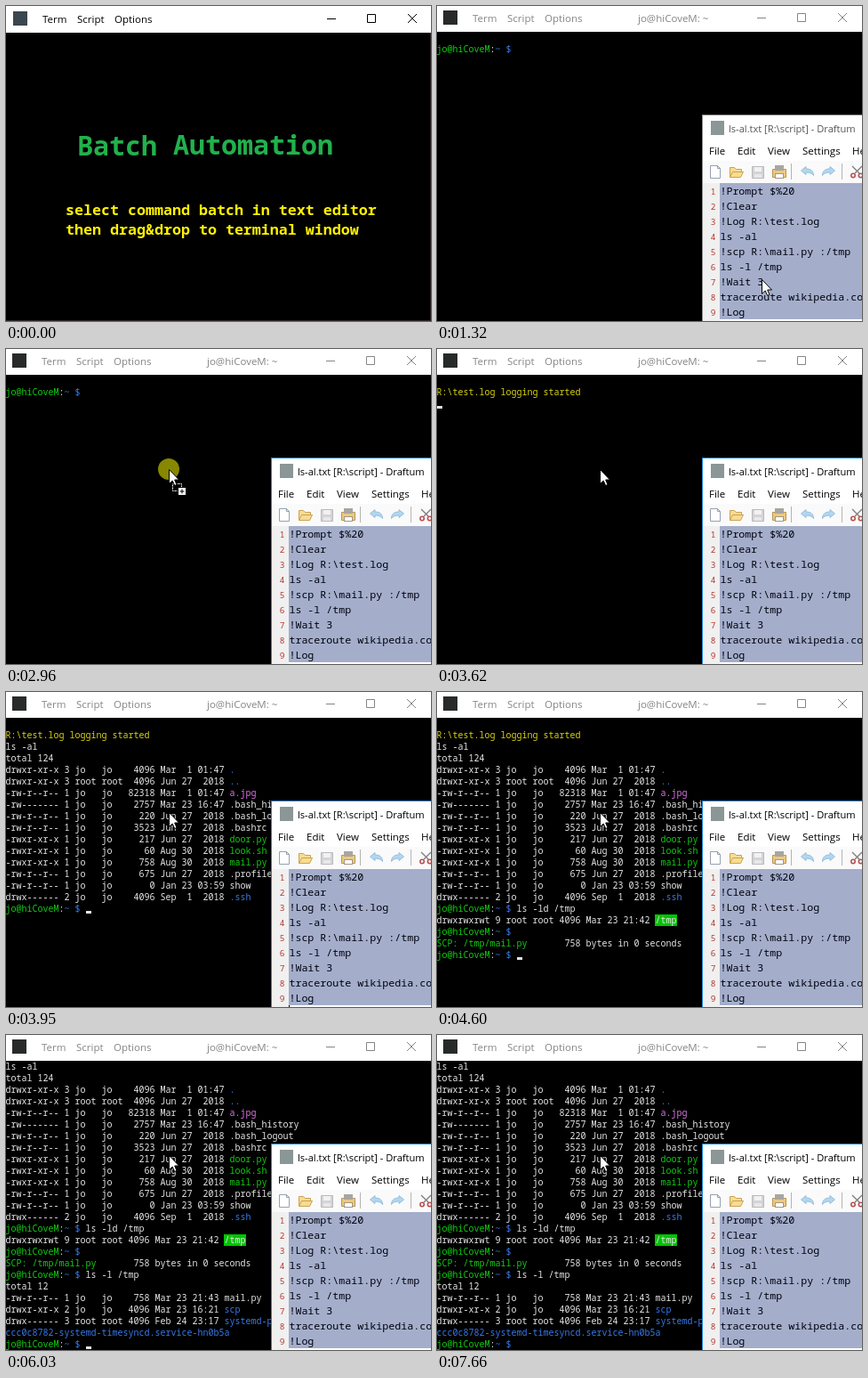
An HTML page that plays this animation: 478 px wide and 354 px high, repeating every 8000 ms.

```html
<!DOCTYPE html>
<html lang="en">
<head>
<meta charset="utf-8">
<title>Batch Automation</title>
<style>
  html, body { margin: 0; width: 100%; height: 100%; overflow: hidden; background: #000; }
  svg { display: block; width: 478px; height: 354px; }
  text { white-space: pre; }
  .ui { font: 11.5px "Open Sans", "Noto Sans", sans-serif; }
  .mono { font-family: "Noto Sans Mono", "DejaVu Sans Mono", monospace; }
  .term { font-size: 10px; font-weight: 500; fill: #e6e6e6; }
  .code { font-size: 11.667px; fill: #00000c; }
  .num { font-size: 9.5px; fill: #b5382a; text-anchor: end; }
  .g { fill: #10cc10; }
  .b { fill: #3679ea; }
  .y { fill: #d8d410; }
  .m { fill: #dc74e6; }
</style>
</head>
<body>
<svg id="stage" viewBox="0 0 478 354" xmlns="http://www.w3.org/2000/svg"></svg>
<script>
const LOOP = 8000;
const ROW = 13, COL = 6;

const rect = (x, y, w, h, fill, more = '') =>
  `<rect x="${x}" y="${y}" width="${w}" height="${h}" fill="${fill}" ${more}/>`;
const text = (x, y, cls, body, more = '') =>
  `<text x="${x}" y="${y}" class="${cls}" ${more}>${body}</text>`;
const path = (d, stroke, fill = 'none', more = '') =>
  `<path d="${d}" stroke="${stroke}" fill="${fill}" ${more}/>`;
const span = (cls, body) => `<tspan class="${cls}">${body}</tspan>`;

// Title bar with menu and window buttons
function titleBar(ink, icon, height, shift, title = '') {
  return rect(0, 0, 478, height, '#fff') +
    `<g transform="translate(${-shift} ${-shift})" fill="${ink}">` +
    rect(8, 6, 16, 16, icon) +
    text(41, 19, 'ui', 'Term') + text(80, 19, 'ui', 'Script') + text(122, 19, 'ui', 'Options') +
    text(227, 19, 'ui', title) +
    path('M361 14.5h10M406.5 9.5h9v9h-9zM452 9l10 10M462 9l-10 10', ink) +
    '</g>';
}

function introScene() {
  const big = 'font-size="30" font-weight="600" fill="#22b14c"';
  const note = 'font-size="16.667" font-weight="600" fill="#fff200"';
  return rect(0, 0, 478, 354, '#000') +
    path('M477.5 30V353.5H0', '#2a2226') +
    titleBar('#000', '#3b464e', 30, 0) +
    text(80, 168, 'mono', 'Batch', big) +
    text(188, 167, 'mono', 'Automation', big) +
    text(67, 235, 'mono', 'select command batch in text editor', note) +
    text(67, 257, 'mono', 'then drag&amp;drop to terminal window', note);
}

// Terminal content: [from, row, markup, until]
const prompt = span('g', 'jo@hiCoveM') + ':' + span('b', '~ $');
const listing = [
  ['drwxr-xr-x 3 jo   jo  ', 4096, 'Mar  1 01:47', '.', 'b'],
  ['drwxr-xr-x 3 root root', 4096, 'Jun 27  2018', '..', 'b'],
  ['-rw-r--r-- 1 jo   jo  ', 82318, 'Mar  1 01:47', 'a.jpg', 'm'],
  ['-rw------- 1 jo   jo  ', 2757, 'Mar 23 16:47', '.bash_history'],
  ['-rw-r--r-- 1 jo   jo  ', 220, 'Jun 27  2018', '.bash_logout'],
  ['-rw-r--r-- 1 jo   jo  ', 3523, 'Jun 27  2018', '.bashrc'],
  ['-rwxr-xr-x 1 jo   jo  ', 217, 'Jun 27  2018', 'door.py', 'g'],
  ['-rwxr-xr-x 1 jo   jo  ', 60, 'Aug 30  2018', 'look.sh', 'g'],
  ['-rwxr-xr-x 1 jo   jo  ', 758, 'Aug 30  2018', 'mail.py', 'g'],
  ['-rw-r--r-- 1 jo   jo  ', 675, 'Jun 27  2018', '.profile'],
  ['-rw-r--r-- 1 jo   jo  ', 0, 'Jan 23 03:59', 'show'],
  ['drwx------ 2 jo   jo  ', 4096, 'Sep  1  2018', '.ssh', 'b']
];
const entry = ([mode, size, date, name, cls = ''], width) =>
  `${mode} ${String(size).padStart(width)} ${date} ${span(cls, name)}`;

const LIST = 3950, TYPE = 4280, OUT = 4390, COPY = 4490, DONE = 4600, TYPE2 = 4930, SCROLL = 5050;
const after = cmd => ' '.repeat(15) + cmd;
const lines = [
  [1320, 1, prompt, 3400],
  [3620, 1, span('y', 'R:\\test.log logging started')],
  [LIST, 2, 'ls -al'],
  [LIST, 3, 'total 124'],
  ...listing.map((e, i) => [LIST, 4 + i, entry(e, 5)]),
  [LIST, 16, prompt],
  [TYPE, 16, after('ls -ld /tmp')],
  [OUT, 17, 'drwxrwxrwt 9 root root 4096 Mar 23 21:42 /tmp'],
  [OUT, 18, prompt],
  [COPY, 19, span('g', 'SCP: /tmp/mail.py') + '       758 bytes in 0 seconds'],
  [DONE, 20, prompt],
  [TYPE2, 20, after('ls -l /tmp')],
  [SCROLL, 21, 'total 12'],
  [SCROLL, 22, entry(['-rw-r--r-- 1 jo   jo  ', 758, 'Mar 23 21:43', 'mail.py'], 4)],
  [SCROLL, 23, entry(['drwxr-xr-x 2 jo   jo  ', 4096, 'Mar 23 16:21', 'scp', 'b'], 4)],
  [SCROLL, 24, entry(['drwx------ 3 root root', 4096, 'Feb 24 23:17', 'systemd-private', 'b'], 4)],
  [SCROLL, 25, span('b', 'ccc0c8782-systemd-timesyncd.service-hn0b5a')],
  [SCROLL, 26, prompt]
];

// Underscore position: [from, row, column]
const caretStops = [
  [0, 1, 15], [3400, 0, 0], [3620, 2, 0], [LIST, 16, 15], [TYPE, 16, 26],
  [OUT, 18, 15], [COPY, 19, 0], [DONE, 20, 15], [TYPE2, 20, 25], [SCROLL, 26, 15]
];
const underscoreFlips = [2410, 2960, 3400, 5480, 6030, 6460, 7010, 7560];
const editFlips = [1970, 2520, 3080, 3400, 3950, 4490, 5050, 5600, 6130, 6680, 7110, 7660];
const lit = (flips, t) => flips.filter(f => t >= f).length % 2 === 1;

const script = ['!Prompt $%20', '!Clear', '!Log R:\\test.log', 'ls -al', '!scp R:\\mail.py :/tmp',
  'ls -l /tmp', '!Wait 3', 'traceroute wikipedia.com', '!Log'];

function toolbar() {
  const undo = 'M409.5 185l5.500-4.500v2.500c6 0 8.500 3 8.500 7.500c-2-3-5-3.500-8.500-3.500v2.500z';
  return path('M307.5 179.5h8l3 3v11h-11zM315.5 179.5v3h3', '#95a1b0', '#fff') +
    path('M329.5 192.5v-11h5l2 2h6v3h2l-3 6z', '#c9a356', '#f7dc92') +
    path('M329.5 192.5l3-6h12', '#c9a356') +
    path('M354.5 180.5h13v13h-13z', '#b9b9bd', '#d4d4d8') +
    rect(357, 181, 8, 5, '#f2f2f2') + rect(357, 189, 8, 4, '#e8e8e8') +
    path('M377.5 183.5h15v9h-15z', '#b8955a', '#ecc97c') +
    rect(380, 179, 10, 6, '#a9a5a0') + rect(380.5, 188.5, 9, 5, '#fff', 'stroke="#a0988c"') +
    path('M398.5 177v18M455.5 177v18', '#b4b4b4') +
    path(undo, '#92bfe0', '#b4d6ee') +
    path(undo, '#92bfe0', '#b4d6ee', 'transform="translate(857 0) scale(-1 1)"') +
    path('M467 180l8 8M478 180l-8 8', '#808080', 'none', 'stroke-width="1.4"') +
    '<g fill="none" stroke="#b85050" stroke-width="1.6"><circle cx="468" cy="190.5" r="2.2"/>' +
    '<circle cx="476.5" cy="190.5" r="2.2"/></g>';
}

function editor() {
  const menu = [[306, 'File'], [338, 'Edit'], [372, 'View'], [411, 'Settings'], [467, 'Help']];
  return rect(298, 122, 190, 240, '#fff', 'id="frame"') +
    rect(299, 123, 190, 240, '#fff') +
    rect(308, 129, 15, 16, '#8b9697') +
    text(328, 142, 'ui', 'ls-al.txt [R:\\script] - Draftum', 'id="heading" style="font-size:11.1px"') +
    menu.map(([x, s]) => text(x, 167, 'ui', s)).join('') +
    rect(299, 174, 179, 25, '#fafafa') + toolbar() +
    rect(299, 199, 19, 155, '#f0f0f0') +
    rect(318, 199, 160, 153, '#a4aecb') +
    script.map((s, i) =>
      text(313.5, 212 + 17 * i, 'mono num', i + 1) + text(318.4, 212 + 17 * i, 'mono code', s)).join('') +
    rect(318, 352, 1, 2, '#000', 'id="edit"');
}

function pointer() {
  return '<g id="pointer">' +
    '<circle id="halo" r="12" fill="#ff0" fill-opacity=".53"/>' +
    '<g id="copy">' +
    path('M4.5 16.5h10v8h-10z', '#fff', 'none', 'stroke-dasharray="2 1"') +
    rect(10.5, 20.5, 9, 9, '#fff', 'stroke="#000"') + path('M12.5 25h5M15 22.5v5', '#000') +
    '</g>' +
    path('M.5 .5V16.5L4.2 13L6.7 18.5L9 17.5L6.7 12H11.5Z', '#000', '#fff') +
    '</g>';
}

const rows = lines.map(([, r, body]) =>
  `<g class="line">${r === 17 ? rect(41 * COL - 1, 29 + ROW * r, 25, 13, '#00c400') : ''}` +
  text(-0.5, 39 + ROW * r, 'mono term', body) + '</g>').join('');

document.getElementById('stage').innerHTML =
  `<g id="intro">${introScene()}</g><g id="desk">` + rect(0, 0, 478, 354, '#000') +
  `<g id="screen">${rows}` + rect(0, 0, COL, 3, '#e4e4e4', 'id="under"') + '</g>' +
  titleBar('#858585', '#272a29', 29, 1, 'jo@hiCoveM: ~') + editor() + pointer() + '</g>';

const $ = id => document.getElementById(id);
const lineNodes = document.querySelectorAll('.line');
const show = (node, on) => node.setAttribute('visibility', on ? 'inherit' : 'hidden');
const mix = (a, b, p) => a + (b - a) * p;

// The pointer moves in steps of about 110 ms
const steps = (t, start, count) =>
  Math.max(0, Math.min(1, (Math.floor((t - start) / 110) + 1) / count));

function pointerAt(t) {
  if (t < 2300) {
    const p = steps(t, 1420, 3);
    return [mix(365, 346, p), mix(307, 293, p)];
  }
  const p = steps(t, 2300, 5), e = p * p * (3 - 2 * p);
  return [mix(346, 183, e), mix(293, 135, e)];
}

function draw(t) {
  const intro = t < 1320;
  $('intro').style.display = intro ? '' : 'none';
  $('desk').style.display = intro ? 'none' : '';
  if (intro) return;

  lines.forEach(([from, , , until = LOOP], i) => show(lineNodes[i], t >= from && t < until));
  $('screen').setAttribute('transform', `translate(0 ${t < SCROLL ? 0 : -2 * ROW})`);

  const [, row, col] = caretStops.filter(s => t >= s[0]).pop();
  $('under').setAttribute('x', col * COL);
  $('under').setAttribute('y', 38 + row * ROW);
  show($('under'), lit(underscoreFlips, t));

  const active = t >= 1970;
  $('frame').setAttribute('fill', active ? '#1a86d8' : '#8c8c8c');
  $('heading').setAttribute('fill', active ? '#000' : '#555');
  show($('edit'), lit(editFlips, t));

  const [x, y] = pointerAt(t);
  $('pointer').setAttribute('transform', `translate(${Math.round(x)} ${Math.round(y)})`);
  show($('halo'), t >= 1970 && t < 3080);
  show($('copy'), t >= 2300 && t < 3080);
}

const begin = performance.now();
function tick() {
  draw((performance.now() - begin) % LOOP);
  requestAnimationFrame(tick);
}
tick();
</script>
</body>
</html>
```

════════

Problem:
Of the records above, copy each line that includes "weight".

Response to this exercise:
  .term { font-size: 10px; font-weight: 500; fill: #e6e6e6; }
  const big = 'font-size="30" font-weight="600" fill="#22b14c"';
  const note = 'font-size="16.667" font-weight="600" fill="#fff200"';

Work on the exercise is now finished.